Reproductive justice, after all, isn’t just about the ability to access safe, humane, compassionate abortions and to obtain them without shaming, pressure or judgment. It’s also about being able to use birth control to have a say in the timing and spacing of your children. And, critically, it’s about having kids, too! That is, after all, what the whole reproductive tract evolved for. This is something that often gets left out in conversations about reproductive rights and it matters as a women’s health issue as well as a social one.
In comparison with other nations in the West, the United States has comparatively very poor outcomes on maternal morbidity and mortality scales and infant wellbeing, especially for parents and children of color. That’s a concern that ties directly in with reproductive rights: women and their babies are dying or experiencing serious health complications because they cannot access the health care they both need and deserve. The advocates in the best position to fight for that care are those who are already looking at other aspects of reproductive rights and thinking about women’s health issues.
After all, the same doctors who perform abortions are also involved in prenatal care, labor and delivery, and wellbeing for newly-delivered mothers and babies. Their clinical expertise, along with that of the nurses and technicians who support them, is critical not just for making sure pregnancies are terminated safely, but also for helping women successfully carry pregnancies to term. Ultrasound technicians, labor and delivery nurses, and all the other staff who make a clinic tick aren’t just there to perform abortions; many ob/gyn practices actually offer a scope of services including a full range of reproductive health options.
Refocusing the direction of the conversation onto holistic family planning and helping every family grow comfortably, happily, and healthily is critically important. Not just because it would improve outcomes for many people in the United States, especially low-income women and children who are currently at a big disadvantage. It would also force the conversation about abortion onto a different tack, making it harder for conservatives to challenge reproductive rights advocacy.
If that advocacy is directed solely at abortion access, it becomes easy to attack for those who are anti-choice. When it comes down to caring for pregnant women, promoting healthy pregnancies and getting young children the headstart they need in life, that conversation becomes much more complicated. And it turns the tables, morally: who wants to argue against the wellbeing of women and children? Who would want to fight initiatives intended to help women access the best in pregnancy care?

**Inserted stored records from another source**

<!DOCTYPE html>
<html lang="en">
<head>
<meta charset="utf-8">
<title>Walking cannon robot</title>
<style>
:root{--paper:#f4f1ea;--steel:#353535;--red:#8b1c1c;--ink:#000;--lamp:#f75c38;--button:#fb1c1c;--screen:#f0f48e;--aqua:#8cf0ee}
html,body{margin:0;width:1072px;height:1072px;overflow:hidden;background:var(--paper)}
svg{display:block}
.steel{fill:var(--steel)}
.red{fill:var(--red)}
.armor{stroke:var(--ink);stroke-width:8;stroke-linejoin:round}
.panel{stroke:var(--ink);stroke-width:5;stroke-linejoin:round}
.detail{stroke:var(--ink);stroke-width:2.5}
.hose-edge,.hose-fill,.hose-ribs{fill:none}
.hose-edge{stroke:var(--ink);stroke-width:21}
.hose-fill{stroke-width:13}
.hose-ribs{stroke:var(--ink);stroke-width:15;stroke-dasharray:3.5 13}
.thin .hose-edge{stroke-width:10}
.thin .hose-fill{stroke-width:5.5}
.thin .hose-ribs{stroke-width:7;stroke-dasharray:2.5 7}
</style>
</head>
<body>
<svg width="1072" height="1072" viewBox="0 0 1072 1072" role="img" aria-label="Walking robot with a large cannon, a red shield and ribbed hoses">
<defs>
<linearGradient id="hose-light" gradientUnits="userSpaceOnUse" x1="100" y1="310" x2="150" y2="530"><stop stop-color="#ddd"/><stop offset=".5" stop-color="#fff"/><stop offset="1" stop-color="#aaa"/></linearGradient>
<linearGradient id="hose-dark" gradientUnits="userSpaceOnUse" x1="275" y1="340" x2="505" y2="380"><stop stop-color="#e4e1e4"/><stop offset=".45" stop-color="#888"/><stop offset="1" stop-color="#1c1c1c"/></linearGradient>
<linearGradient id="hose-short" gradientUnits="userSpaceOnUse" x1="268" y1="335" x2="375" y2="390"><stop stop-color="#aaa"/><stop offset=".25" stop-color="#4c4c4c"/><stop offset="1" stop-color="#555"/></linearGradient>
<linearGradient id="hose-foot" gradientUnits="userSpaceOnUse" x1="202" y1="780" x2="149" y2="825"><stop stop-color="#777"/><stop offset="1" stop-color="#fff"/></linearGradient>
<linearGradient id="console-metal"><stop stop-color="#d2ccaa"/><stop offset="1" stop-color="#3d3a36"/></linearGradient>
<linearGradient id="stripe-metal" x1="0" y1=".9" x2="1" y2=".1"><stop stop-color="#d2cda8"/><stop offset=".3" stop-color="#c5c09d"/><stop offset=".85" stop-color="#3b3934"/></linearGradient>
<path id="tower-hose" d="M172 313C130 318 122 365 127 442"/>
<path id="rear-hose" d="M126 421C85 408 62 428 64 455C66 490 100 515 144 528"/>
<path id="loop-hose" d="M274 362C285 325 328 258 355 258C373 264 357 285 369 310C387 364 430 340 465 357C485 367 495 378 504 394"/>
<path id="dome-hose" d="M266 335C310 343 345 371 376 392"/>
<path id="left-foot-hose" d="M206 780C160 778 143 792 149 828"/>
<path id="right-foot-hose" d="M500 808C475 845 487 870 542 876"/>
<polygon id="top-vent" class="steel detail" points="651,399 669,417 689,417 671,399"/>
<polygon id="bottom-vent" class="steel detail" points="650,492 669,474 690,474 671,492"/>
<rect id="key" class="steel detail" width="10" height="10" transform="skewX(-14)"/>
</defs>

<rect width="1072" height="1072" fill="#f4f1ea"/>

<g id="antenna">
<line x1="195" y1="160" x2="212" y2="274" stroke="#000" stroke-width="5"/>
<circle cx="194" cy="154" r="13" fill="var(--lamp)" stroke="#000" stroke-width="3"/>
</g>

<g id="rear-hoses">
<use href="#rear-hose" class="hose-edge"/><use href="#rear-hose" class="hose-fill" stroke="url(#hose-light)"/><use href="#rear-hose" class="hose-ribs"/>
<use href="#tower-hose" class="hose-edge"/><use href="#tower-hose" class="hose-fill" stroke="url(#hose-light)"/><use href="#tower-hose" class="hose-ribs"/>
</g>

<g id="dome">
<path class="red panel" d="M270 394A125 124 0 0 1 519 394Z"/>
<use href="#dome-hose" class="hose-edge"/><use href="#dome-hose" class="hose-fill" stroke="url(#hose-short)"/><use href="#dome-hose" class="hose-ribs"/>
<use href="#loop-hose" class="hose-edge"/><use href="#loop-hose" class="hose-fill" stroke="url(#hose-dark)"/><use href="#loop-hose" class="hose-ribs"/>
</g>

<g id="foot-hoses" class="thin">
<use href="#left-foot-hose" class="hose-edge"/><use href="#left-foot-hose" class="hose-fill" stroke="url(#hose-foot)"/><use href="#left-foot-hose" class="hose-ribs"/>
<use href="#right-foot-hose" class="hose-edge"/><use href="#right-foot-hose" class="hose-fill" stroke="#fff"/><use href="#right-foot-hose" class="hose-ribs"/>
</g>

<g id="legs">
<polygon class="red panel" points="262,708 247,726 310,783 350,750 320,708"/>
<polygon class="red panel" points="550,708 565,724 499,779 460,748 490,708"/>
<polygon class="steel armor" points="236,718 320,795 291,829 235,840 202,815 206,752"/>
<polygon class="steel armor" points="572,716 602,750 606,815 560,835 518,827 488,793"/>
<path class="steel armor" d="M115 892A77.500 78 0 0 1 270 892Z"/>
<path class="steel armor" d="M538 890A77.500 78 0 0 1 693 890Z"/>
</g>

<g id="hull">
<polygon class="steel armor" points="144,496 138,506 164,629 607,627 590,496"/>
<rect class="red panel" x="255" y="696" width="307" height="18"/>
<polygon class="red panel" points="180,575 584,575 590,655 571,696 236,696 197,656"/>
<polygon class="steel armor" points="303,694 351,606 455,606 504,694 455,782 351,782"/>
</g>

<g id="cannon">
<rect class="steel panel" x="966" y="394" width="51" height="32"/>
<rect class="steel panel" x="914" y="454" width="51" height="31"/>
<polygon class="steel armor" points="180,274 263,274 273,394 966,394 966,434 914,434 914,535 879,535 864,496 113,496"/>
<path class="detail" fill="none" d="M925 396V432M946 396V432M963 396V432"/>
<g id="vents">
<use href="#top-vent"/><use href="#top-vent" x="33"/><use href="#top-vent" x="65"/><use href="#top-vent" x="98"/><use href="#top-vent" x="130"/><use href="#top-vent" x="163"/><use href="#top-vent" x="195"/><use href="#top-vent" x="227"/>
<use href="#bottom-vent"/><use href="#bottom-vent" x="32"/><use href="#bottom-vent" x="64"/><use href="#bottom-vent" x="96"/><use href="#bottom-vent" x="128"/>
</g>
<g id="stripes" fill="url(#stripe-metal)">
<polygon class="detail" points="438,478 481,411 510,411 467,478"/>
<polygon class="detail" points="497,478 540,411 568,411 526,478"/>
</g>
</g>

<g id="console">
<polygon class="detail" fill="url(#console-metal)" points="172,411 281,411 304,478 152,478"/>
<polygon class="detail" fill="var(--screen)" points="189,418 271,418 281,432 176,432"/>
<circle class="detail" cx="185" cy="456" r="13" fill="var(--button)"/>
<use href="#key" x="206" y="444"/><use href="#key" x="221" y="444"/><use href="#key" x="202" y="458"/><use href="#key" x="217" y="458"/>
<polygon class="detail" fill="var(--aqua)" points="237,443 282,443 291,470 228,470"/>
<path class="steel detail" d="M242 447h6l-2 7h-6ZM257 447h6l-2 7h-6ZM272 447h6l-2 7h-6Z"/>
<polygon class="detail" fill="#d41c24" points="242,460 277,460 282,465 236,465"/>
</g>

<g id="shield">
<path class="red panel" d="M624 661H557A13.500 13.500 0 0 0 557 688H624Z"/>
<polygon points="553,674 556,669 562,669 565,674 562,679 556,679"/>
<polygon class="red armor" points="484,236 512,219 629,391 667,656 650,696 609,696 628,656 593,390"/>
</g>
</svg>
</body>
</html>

Being pro-choice absolutely means being pro-child, and the language of the movement must reflect that.
Photo credit: Steve Slater.